WORK REQUEST
For the listing below, show each line that includes the string "frame".

:::

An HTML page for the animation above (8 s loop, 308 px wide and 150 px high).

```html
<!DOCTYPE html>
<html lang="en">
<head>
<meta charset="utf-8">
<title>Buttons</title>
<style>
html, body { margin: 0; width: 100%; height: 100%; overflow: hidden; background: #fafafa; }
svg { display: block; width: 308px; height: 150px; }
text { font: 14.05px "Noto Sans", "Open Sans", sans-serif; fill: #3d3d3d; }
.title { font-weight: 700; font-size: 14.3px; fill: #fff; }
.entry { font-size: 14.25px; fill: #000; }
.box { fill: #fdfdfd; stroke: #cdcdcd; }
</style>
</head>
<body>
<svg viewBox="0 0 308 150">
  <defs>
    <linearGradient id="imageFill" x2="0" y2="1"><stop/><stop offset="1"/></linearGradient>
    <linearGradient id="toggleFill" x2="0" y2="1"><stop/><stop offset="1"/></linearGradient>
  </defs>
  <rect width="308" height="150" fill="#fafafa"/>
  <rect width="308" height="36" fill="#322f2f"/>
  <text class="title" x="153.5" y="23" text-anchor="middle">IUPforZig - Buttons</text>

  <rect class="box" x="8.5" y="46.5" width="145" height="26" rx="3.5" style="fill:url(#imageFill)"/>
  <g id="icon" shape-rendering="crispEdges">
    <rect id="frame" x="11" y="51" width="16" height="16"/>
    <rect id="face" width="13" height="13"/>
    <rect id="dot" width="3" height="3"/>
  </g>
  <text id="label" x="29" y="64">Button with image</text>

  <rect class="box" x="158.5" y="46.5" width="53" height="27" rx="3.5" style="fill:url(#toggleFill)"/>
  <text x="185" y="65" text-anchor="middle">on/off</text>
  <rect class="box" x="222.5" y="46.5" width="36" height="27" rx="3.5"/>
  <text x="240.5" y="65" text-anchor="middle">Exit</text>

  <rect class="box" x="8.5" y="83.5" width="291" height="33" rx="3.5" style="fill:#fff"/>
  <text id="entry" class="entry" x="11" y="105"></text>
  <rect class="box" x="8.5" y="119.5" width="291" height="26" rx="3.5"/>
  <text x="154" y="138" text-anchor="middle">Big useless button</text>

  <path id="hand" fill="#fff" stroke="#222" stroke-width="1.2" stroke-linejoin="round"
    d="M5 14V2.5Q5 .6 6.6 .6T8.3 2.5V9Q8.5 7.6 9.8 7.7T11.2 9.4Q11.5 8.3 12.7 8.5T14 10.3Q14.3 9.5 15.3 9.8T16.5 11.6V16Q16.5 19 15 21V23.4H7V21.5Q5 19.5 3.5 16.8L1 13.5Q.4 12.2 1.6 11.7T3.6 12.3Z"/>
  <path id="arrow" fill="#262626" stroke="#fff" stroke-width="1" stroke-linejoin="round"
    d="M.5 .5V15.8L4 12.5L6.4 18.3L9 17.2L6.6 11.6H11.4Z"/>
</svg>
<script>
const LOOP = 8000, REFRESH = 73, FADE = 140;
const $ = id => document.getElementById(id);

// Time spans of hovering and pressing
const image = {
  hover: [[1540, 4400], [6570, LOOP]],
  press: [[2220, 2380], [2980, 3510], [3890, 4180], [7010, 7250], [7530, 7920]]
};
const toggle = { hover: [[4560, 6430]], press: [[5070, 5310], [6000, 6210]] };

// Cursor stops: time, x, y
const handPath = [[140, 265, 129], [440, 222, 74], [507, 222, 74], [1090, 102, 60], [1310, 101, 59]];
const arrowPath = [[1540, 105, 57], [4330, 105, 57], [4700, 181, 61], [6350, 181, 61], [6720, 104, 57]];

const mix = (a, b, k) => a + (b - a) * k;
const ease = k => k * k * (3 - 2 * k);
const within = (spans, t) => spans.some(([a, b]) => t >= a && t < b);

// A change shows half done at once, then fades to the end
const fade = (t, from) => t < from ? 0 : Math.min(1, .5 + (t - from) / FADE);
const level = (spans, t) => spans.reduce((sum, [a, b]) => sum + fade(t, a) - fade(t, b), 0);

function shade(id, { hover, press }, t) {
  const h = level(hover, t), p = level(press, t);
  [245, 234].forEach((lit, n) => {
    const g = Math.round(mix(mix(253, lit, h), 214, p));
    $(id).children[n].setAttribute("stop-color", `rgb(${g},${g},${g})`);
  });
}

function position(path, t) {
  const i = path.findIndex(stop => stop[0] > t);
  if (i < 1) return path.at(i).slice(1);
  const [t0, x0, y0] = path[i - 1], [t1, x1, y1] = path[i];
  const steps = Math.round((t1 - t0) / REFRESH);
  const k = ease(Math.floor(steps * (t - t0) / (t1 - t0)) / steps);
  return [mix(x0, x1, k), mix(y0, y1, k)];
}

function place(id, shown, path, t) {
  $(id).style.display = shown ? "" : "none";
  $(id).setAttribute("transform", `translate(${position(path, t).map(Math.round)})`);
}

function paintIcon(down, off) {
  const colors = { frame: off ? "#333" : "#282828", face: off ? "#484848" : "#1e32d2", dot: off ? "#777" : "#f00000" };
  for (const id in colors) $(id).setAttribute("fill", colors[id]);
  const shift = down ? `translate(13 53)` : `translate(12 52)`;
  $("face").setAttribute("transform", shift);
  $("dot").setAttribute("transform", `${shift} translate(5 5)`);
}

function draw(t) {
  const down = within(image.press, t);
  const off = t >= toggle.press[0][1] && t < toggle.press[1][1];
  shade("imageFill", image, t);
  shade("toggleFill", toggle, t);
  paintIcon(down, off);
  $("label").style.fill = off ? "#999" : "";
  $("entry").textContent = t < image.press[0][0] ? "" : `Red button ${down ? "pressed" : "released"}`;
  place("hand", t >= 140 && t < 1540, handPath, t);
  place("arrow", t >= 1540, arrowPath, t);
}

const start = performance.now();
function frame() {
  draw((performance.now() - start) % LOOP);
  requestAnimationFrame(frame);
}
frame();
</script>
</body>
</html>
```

:::

EXERCISE SOLUTION
    <rect id="frame" x="11" y="51" width="16" height="16"/>
  const colors = { frame: off ? "#333" : "#282828", face: off ? "#484848" : "#1e32d2", dot: off ? "#777" : "#f00000" };
function frame() {
  requestAnimationFrame(frame);
frame();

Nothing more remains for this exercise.